Using rehab and pain management supplies instead of prescription painkillers – whenever applicable, of course – could not only help prevent opioid addiction and overdose deaths, but also heart-related deaths and other fatalities. According to a new study, out of 45,000 adult Medicaid patients in Tennessee from 1999 to 2012, those who took prescription opioids had a 64% higher risk of dying within 6 months of beginning treatment than those who took other pain medication. Eighteen percent of deaths among users of painkillers were attributed to accidental overdoses, compared to 8% of the other subjects. Prescription opioids like hydrocodone, codeine, and morphine can decrease breathing and worsen breathing disorders such as sleep apnea, which may result in irregular heartbeats, heart attacks, or sudden death.
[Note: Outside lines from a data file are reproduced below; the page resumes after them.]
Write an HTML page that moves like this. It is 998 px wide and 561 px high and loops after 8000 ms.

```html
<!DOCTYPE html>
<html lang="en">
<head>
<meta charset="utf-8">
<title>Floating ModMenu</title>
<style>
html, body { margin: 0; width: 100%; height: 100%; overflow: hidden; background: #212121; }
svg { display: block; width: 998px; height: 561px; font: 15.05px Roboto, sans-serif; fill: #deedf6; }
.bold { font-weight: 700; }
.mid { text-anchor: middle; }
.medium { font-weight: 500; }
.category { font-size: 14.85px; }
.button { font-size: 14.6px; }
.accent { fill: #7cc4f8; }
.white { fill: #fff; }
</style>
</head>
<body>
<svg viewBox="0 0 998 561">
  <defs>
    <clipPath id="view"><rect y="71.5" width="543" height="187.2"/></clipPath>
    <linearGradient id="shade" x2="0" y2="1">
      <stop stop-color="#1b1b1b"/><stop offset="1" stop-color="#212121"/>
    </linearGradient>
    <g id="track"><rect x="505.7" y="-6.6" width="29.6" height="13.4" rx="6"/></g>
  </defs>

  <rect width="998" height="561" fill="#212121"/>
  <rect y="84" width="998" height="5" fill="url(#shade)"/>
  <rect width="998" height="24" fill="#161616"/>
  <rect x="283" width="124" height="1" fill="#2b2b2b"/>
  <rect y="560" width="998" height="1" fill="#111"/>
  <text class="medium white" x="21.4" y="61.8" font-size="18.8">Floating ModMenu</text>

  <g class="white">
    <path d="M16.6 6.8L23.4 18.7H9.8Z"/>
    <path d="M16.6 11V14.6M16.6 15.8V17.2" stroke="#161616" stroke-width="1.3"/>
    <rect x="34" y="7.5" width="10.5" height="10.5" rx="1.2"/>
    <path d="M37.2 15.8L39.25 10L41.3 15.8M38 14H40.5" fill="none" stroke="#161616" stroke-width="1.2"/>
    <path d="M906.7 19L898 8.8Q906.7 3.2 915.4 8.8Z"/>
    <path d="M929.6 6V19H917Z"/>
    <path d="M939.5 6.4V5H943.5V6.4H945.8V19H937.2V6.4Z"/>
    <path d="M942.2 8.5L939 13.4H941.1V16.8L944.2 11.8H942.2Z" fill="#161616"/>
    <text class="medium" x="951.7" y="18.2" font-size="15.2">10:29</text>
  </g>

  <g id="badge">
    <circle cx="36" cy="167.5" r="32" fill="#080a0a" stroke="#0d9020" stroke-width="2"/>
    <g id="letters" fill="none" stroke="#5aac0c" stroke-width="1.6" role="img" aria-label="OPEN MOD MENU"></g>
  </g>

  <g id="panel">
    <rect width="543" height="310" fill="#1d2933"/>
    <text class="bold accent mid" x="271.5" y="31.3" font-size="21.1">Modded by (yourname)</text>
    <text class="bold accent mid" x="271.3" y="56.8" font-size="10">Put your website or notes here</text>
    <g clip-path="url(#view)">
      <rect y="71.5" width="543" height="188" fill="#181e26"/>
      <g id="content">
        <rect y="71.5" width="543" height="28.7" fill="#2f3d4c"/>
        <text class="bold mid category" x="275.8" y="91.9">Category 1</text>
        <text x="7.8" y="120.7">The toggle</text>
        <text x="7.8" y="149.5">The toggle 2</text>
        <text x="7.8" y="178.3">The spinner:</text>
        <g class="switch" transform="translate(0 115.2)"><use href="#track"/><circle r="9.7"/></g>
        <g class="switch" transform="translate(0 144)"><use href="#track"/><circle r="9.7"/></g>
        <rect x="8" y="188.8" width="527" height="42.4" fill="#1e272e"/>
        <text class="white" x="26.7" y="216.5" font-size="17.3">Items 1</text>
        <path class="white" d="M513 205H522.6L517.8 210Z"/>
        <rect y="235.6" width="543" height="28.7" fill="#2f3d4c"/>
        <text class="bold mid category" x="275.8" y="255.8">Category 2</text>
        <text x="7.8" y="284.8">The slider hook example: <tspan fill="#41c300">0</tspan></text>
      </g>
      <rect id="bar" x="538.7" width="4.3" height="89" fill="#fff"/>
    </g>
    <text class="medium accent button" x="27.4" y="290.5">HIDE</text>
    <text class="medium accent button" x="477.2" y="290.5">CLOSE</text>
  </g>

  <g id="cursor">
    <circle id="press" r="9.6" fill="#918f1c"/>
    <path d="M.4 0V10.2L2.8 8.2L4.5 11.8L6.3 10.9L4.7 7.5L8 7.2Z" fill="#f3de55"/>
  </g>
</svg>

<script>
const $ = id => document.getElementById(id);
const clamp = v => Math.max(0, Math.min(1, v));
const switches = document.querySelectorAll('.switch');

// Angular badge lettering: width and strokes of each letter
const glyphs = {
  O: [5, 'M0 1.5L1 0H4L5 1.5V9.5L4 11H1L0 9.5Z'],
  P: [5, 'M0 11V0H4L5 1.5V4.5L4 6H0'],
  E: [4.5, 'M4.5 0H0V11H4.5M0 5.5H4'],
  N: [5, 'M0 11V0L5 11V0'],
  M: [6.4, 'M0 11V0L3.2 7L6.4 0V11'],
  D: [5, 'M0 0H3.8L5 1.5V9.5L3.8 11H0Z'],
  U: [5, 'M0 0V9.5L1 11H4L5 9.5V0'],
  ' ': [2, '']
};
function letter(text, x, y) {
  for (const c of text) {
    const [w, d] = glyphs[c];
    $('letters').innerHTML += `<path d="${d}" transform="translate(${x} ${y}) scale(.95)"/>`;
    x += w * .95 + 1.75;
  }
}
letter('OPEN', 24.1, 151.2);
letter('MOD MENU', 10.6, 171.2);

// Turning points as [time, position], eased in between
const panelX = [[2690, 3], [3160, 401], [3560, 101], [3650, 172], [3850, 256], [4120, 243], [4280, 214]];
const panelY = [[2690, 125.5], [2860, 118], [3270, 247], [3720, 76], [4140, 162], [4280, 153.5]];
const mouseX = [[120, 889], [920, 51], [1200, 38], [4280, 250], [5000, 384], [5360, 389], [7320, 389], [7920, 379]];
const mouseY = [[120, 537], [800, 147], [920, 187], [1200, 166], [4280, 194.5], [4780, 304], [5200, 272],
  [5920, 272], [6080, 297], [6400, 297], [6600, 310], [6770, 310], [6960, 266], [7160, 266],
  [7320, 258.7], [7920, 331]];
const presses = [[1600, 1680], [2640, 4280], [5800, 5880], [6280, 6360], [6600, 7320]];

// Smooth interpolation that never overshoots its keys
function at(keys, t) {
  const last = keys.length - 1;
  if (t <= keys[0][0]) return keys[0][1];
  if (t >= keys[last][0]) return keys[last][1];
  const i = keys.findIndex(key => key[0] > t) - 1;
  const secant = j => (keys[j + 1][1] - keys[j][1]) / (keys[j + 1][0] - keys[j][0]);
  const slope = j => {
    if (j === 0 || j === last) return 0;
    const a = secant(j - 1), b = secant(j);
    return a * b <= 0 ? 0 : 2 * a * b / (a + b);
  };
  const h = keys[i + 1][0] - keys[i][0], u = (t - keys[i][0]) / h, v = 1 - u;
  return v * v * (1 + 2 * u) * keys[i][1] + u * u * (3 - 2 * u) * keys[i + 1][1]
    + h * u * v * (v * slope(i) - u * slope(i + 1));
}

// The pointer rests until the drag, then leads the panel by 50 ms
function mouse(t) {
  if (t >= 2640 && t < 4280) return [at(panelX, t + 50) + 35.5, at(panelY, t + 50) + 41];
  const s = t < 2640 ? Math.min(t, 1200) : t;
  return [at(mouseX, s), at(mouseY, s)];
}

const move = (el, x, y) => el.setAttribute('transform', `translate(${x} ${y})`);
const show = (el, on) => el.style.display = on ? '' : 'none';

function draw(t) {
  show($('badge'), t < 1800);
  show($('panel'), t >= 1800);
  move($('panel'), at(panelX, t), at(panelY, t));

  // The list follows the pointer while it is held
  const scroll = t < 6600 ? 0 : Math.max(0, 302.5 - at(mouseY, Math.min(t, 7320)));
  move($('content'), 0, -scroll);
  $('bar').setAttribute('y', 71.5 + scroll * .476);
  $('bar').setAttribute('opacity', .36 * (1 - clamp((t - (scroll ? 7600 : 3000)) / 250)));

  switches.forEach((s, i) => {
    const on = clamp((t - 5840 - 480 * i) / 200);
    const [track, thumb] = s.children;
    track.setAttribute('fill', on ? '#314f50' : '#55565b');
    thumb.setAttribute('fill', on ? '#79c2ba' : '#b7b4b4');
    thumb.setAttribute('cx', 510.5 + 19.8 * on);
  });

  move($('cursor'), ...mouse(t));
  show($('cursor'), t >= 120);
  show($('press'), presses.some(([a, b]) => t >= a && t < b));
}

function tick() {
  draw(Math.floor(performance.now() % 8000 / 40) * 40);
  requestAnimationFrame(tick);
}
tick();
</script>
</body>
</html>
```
 And that’s not counting illegal drugs like heroine. “As bad as people think the problem of opioid use is, it’s probably worse,” lead author and a health policy professor at Vanderbilt University’s medical school Wayne Ray said. “They should be a last resort and particular care should be exercised for patients who are at cardiovascular risk.” That’s where alternative approaches like rehab and pain management supplies come in. TENS units, for instance, help manage chronic pain virtually without side effects and without the risk of developing addiction.  Unfortunately, many doctors prescribe opioids as if by default without stopping to consider whether or not other protocols might be helpful.
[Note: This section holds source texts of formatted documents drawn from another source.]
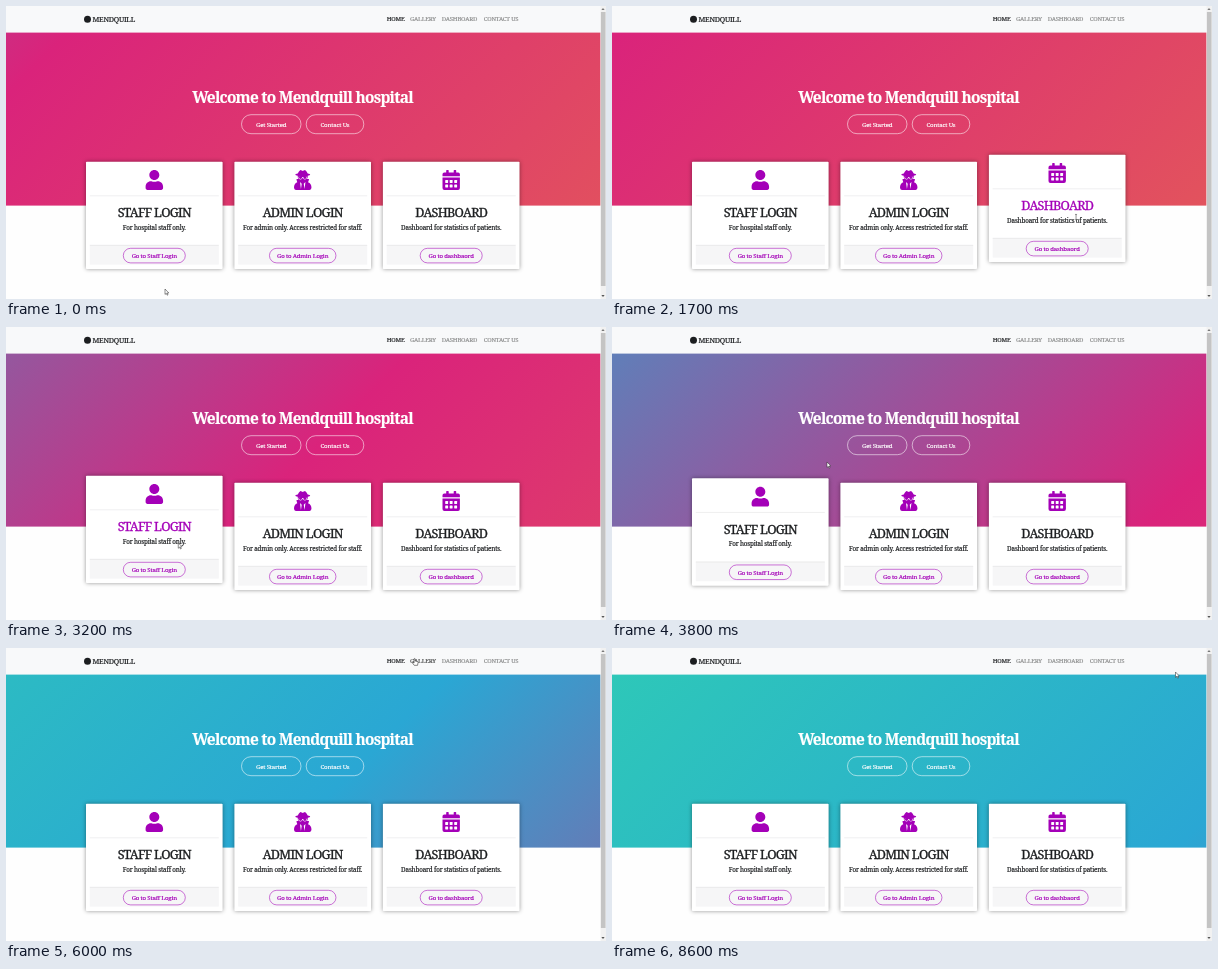
Write an HTML page that moves like this. It is 600 by 293 pixels and loops after 8.7 s.

```html
<!DOCTYPE html>
<html lang="en">
<head>
<meta charset="utf-8">
<title>Hospital home</title>
<style>
html, body { margin: 0; width: 100%; height: 100%; overflow: hidden; background: #fff; }
svg { display: block; width: 100vw; height: 100vh; }
text {
  font-family: "Noto Serif", serif; color: #1c1e20;
  fill: currentColor; stroke: currentColor; stroke-width: .18px;
}
.mid { text-anchor: middle; }
.brand { font-size: 7.3px; letter-spacing: -.25px; }
.link { font-size: 6px; letter-spacing: -.2px; color: #8c8d8d; }
.hero { font-size: 15.4px; font-weight: 700; letter-spacing: -.75px; color: #fff; }
.pill { font-size: 6.1px; letter-spacing: -.17px; }
.title { font-size: 12.6px; letter-spacing: -.7px; stroke-width: .3px; }
.note { font-size: 6.3px; letter-spacing: -.15px; }
.card { filter: drop-shadow(0 .5px 2px rgba(0, 0, 0, .42)); }
.icon { fill: #a400b8; }
</style>
</head>
<body>
<svg id="stage" viewBox="0 0 600 293" preserveAspectRatio="none">
  <defs>
    <linearGradient id="sky" gradientUnits="userSpaceOnUse" x1="1954" y1="1110" x2="422" y2="-422">
      <stop offset="0" stop-color="#e56353"/>
      <stop offset=".3333" stop-color="#da237b"/>
      <stop offset=".6667" stop-color="#2aa7d4"/>
      <stop offset="1" stop-color="#2fd4ae"/>
    </linearGradient>
  </defs>
  <rect width="600" height="293" fill="#fefefe"/>
  <rect width="595" height="27" fill="#f8f9fa"/>
  <rect y="26.6" width="594.6" height="173" fill="url(#sky)"/>
  <circle cx="81.5" cy="13.3" r="3.5" fill="#1c1e20"/>
  <text class="brand" x="86.5" y="16">MENDQUILL</text>
  <g id="nav"></g>
  <text class="hero mid" x="296.5" y="96.6">Welcome to Mendquill hospital</text>
  <g id="calls"></g>
  <g id="cards"></g>
  <rect x="594.6" width="5.4" height="293" fill="#f1f1f1"/>
  <rect x="594.9" y="6" width="4.6" height="274" fill="#c4c4c4"/>
  <path d="M595.4 4l1.6-2 1.6 2z" fill="#777"/>
  <path d="M595.4 289l1.6 2 1.6-2z" fill="#555"/>
  <g id="cursor">
    <path d="M0 0v5.4l1.3-1.1.9 1.9.8-.4-.9-1.8h1.7z" fill="#fff" stroke="#333" stroke-width=".55"/>
    <path d="M-1-2.7Q0-2.7 0-2Q0-2.7 1-2.7M0-2v4.4M-1 3Q0 3 0 2.4Q0 3 1 3" fill="none" stroke="#333" stroke-width=".55"/>
    <path d="M-.6-2.4q.6-.7 1.1 0v2.2l2.4.5q.6.2.5.9l-.5 2.9h-3.3l-1.9-2.5q0-.9.8-.5l.9.7z" fill="#fff" stroke="#333" stroke-width=".6"/>
  </g>
</svg>
<script>
const LOOP = 8700, LIFT = 7, INK = '#1c1e20', PURPLE = '#a400b8';
const SWEEP = 8000, TURN = 1850;
const $ = id => document.getElementById(id);

const user = `<path transform="translate(-8.7 164) scale(.039)" d="M224 256c70.7 0 128-57.3 128-128S294.7 0 224 0 96 57.3 96 128s57.3 128 128 128zm90 32h-17c-22 10-47 16-73 16s-51-6-73-16h-17C60 288 0 348 0 422v42c0 26 21 48 48 48h352c26 0 48-22 48-48v-42c0-74-60-134-134-134z"/>`;

const agent = `<g transform="translate(-8.7 164) scale(.039)">
  <path d="M32 116q0-18 64-28Q126 25 158 4q10-6 22 0l33 17q11 5 22 0l33-17q12-6 22 0 32 21 62 84 64 10 64 28 0 22-64 33v24q0 87-128 87T96 173v-24q-64-11-64-33z"/>
  <path d="M76 232h296q18 0 12 18l-24 64q88 30 88 134 0 64-48 64H48q-48 0-48-64 0-104 84-136l-20-62q-6-18 12-18z"/>
  <path fill="#fff" d="M116 170q108 20 216 0v28q-8 46-52 46-42 0-53-44h-6q-11 44-53 44-44 0-52-46z"/>
  <path d="M124 174h88q-6 56-44 56-40 0-44-56zM236 174h88q-4 56-44 56-38 0-44-56z"/>
  <path fill="#fff" d="M154 306l44 46-20 134zM294 306l-44 46 20 134z"/>
</g>`;

function calendar() {
  let dots = '';
  for (let i = 0; i < 6; i++)
    dots += `<rect x="${-6 + i % 3 * 4.5}" y="${174 + (i / 3 | 0) * 4.6}" width="2.9" height="2.9" rx=".4" fill="#fff"/>`;
  return `<path d="M-8.7 170.3v-2q0-1.8 1.8-1.8h1.9V164.6q0-.6.6-.6h1.3q.6 0 .6.6v1.9h5V164.6q0-.6.6-.6h1.3q.6 0 .6.6v1.9h1.9q1.8 0 1.8 1.8v2z"/>
    <path d="M-8.7 171.5H8.7V182q0 2-1.9 2H-6.8q-1.9 0-1.9-2z"/>` + dots;
}

const pill = (x, y, w, h, label, color, base) =>
  `<rect x="${x}" y="${y}" width="${w}" height="${h}" rx="${h / 2}" fill="none" stroke="${color}" stroke-width=".55"/>
   <text class="pill mid" x="${x + w / 2}" y="${base}" style="color:${color}">${label}</text>`;

// Each hover span is [start, end] in ms.
const cards = [
  { x: 148.3, icon: user, title: 'STAFF LOGIN', note: 'For hospital staff only.', go: 'Go to Staff Login', w: 62, hover: [[450, 760], [2590, 3730]] },
  { x: 296.7, icon: agent, title: 'ADMIN LOGIN', note: 'For admin only. Access restricted for staff.', go: 'Go to Admin Login', w: 66.5, hover: [[780, 1140], [2200, 2580]] },
  { x: 445.2, icon: calendar(), title: 'DASHBOARD', note: 'Dashboard for statistics of patients.', go: 'Go to dashbaord', w: 62, hover: [[1160, 2180]] }
];
const links = [
  { x: 380.7, label: 'HOME' },
  { x: 404, label: 'GALLERY', hover: [[5950, 6400]] },
  { x: 435.7, label: 'DASHBOARD', hover: [[6500, 7130]] },
  { x: 477.7, label: 'CONTACT US', hover: [[7150, 7600]] }
];

$('nav').innerHTML = links.map(l => `<text class="link" x="${l.x}" y="15.4">${l.label}</text>`).join('');
$('calls').innerHTML = pill(235.5, 108.7, 59.5, 19, 'Get Started', '#fff', 120.5) +
  pill(300.2, 108.7, 57.6, 19, 'Contact Us', '#fff', 120.5);
$('cards').innerHTML = cards.map(c => `<g transform="translate(${c.x} 0)"><g>
  <rect class="card" x="-68.3" y="155.7" width="136.6" height="107.3" rx=".8" fill="#fff"/>
  <g class="icon">${c.icon}</g>
  <path d="M-64.5 189.8h129" stroke="#e4e4e6" stroke-width=".6"/>
  <text class="title mid" y="211">${c.title}</text>
  <text class="note mid" y="223.6">${c.note}</text>
  <rect x="-64.5" y="239.3" width="129" height="19.3" fill="#f6f6f7"/>
  <path d="M-64.5 239.3h129" stroke="#dedee0" stroke-width=".6"/>
  ${pill(-c.w / 2, 242.3, c.w, 14.6, c.go, PURPLE, 252)}
</g></g>`).join('');

cards.forEach((c, i) => {
  c.body = $('cards').children[i].firstElementChild;
  c.head = c.body.querySelector('.title');
});
links.forEach((l, i) => l.el = $('nav').children[i]);

// Solves the CSS "ease" curve, cubic-bezier(.25, .1, .25, 1).
function ease(x) {
  if (x <= 0) return 0;
  if (x >= 1) return 1;
  let lo = 0, hi = 1, s;
  for (let i = 0; i < 24; i++) {
    s = (lo + hi) / 2;
    const at = .75 * s * (1 - s) + s ** 3;
    if (at < x) lo = s; else hi = s;
  }
  return .3 * s * (1 - s) ** 2 + 3 * s * s * (1 - s) + s ** 3;
}

const inside = (spans, t) => !!spans && spans.some(([a, b]) => t >= a && t < b);
const raised = (spans, t) => Math.max(...spans.map(([a, b]) => ease((t - a) / 300) - ease((t - b) / 300)));

// Pointer stops: time, x, y.
const stops = [
  [0, 159, 283], [250, 159, 283], [500, 185, 245], [800, 240, 228], [1160, 378, 218],
  [1450, 462, 211], [1850, 465, 211], [2180, 372, 226], [2600, 186, 251.5], [2700, 184, 252],
  [3250, 172, 215], [3800, 215, 135], [4200, 262, 13], [4480, 330, 34], [5000, 390, 79],
  [5300, 392, 56], [5650, 389, 14], [6150, 414, 13], [6700, 450, 13], [7100, 475, 14],
  [7500, 500, 13], [7900, 590, 22], [8200, 576, 14], [8600, 563.5, 24]
];

function pointer(t) {
  const i = stops.findIndex(s => s[0] > t);
  if (i < 0) return stops[stops.length - 1].slice(1);
  const [a, ax, ay] = stops[i - 1], [b, bx, by] = stops[i];
  let k = (t - a) / (b - a);
  k = k * k * (3 - 2 * k);
  return [ax + (bx - ax) * k, ay + (by - ay) * k];
}

const shapes = [...$('cursor').children];

function draw(t) {
  const swing = t < TURN ? ease((t - TURN) / SWEEP + 1) : 1 - ease((t - TURN) / SWEEP);
  $('sky').setAttribute('gradientTransform', `translate(${-1782 * swing} -231)`);
  for (const c of cards) {
    c.body.setAttribute('transform', `translate(0 ${-LIFT * raised(c.hover, t)})`);
    c.head.style.color = inside(c.hover, t) ? PURPLE : INK;
  }
  let hand = false;
  links.forEach((l, i) => {
    const on = inside(l.hover, t);
    hand = hand || on;
    l.el.style.color = !i ? INK : on ? '#4c4d4d' : '';
  });
  const [x, y] = pointer(t);
  $('cursor').setAttribute('transform', `translate(${x} ${y})`);
  const kind = hand ? 2 : t > 1400 && t < 1920 ? 1 : 0;
  shapes.forEach((s, i) => s.style.display = i === kind ? '' : 'none');
}

const start = performance.now();
function tick() {
  draw((performance.now() - start) % LOOP);
  requestAnimationFrame(tick);
}
draw(0);
requestAnimationFrame(tick);
</script>
</body>
</html>
```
The patients in the study – published in the Journal of the American Medical Association – were prescribed medications for chronic symptoms cause by back pain and arthritis. Half of the subjects were administered long-acting opioids such as controlled-release oxycodone, methadone, and fentanyl skin patches. This class of painkillers remains longer in the body – extended exposure may increase the risk of toxic reactions. The rest of the patients were prescribed gabapentin and other non-opioid medications, as well as antidepressants often used for pain.

Of the patients using opioids, 187 died, as opposed to 87 deaths in the other group. The authors of the study reached the conclusion that there was one excess death for every 145 patients on opioids compared to deaths among patients on other painkillers. Director of pain research at the University of Michigan Health System Dr. Chad Brummet complimented the study for highlighting risks from drugs in an innovative way and emphasizing the reasons for limiting their use. “We’ve sounded the alarm over and over again,” he said. “We still have a major cultural shift ahead of us.”

Related: How can TENS units help fight a prescription opioid epidemic?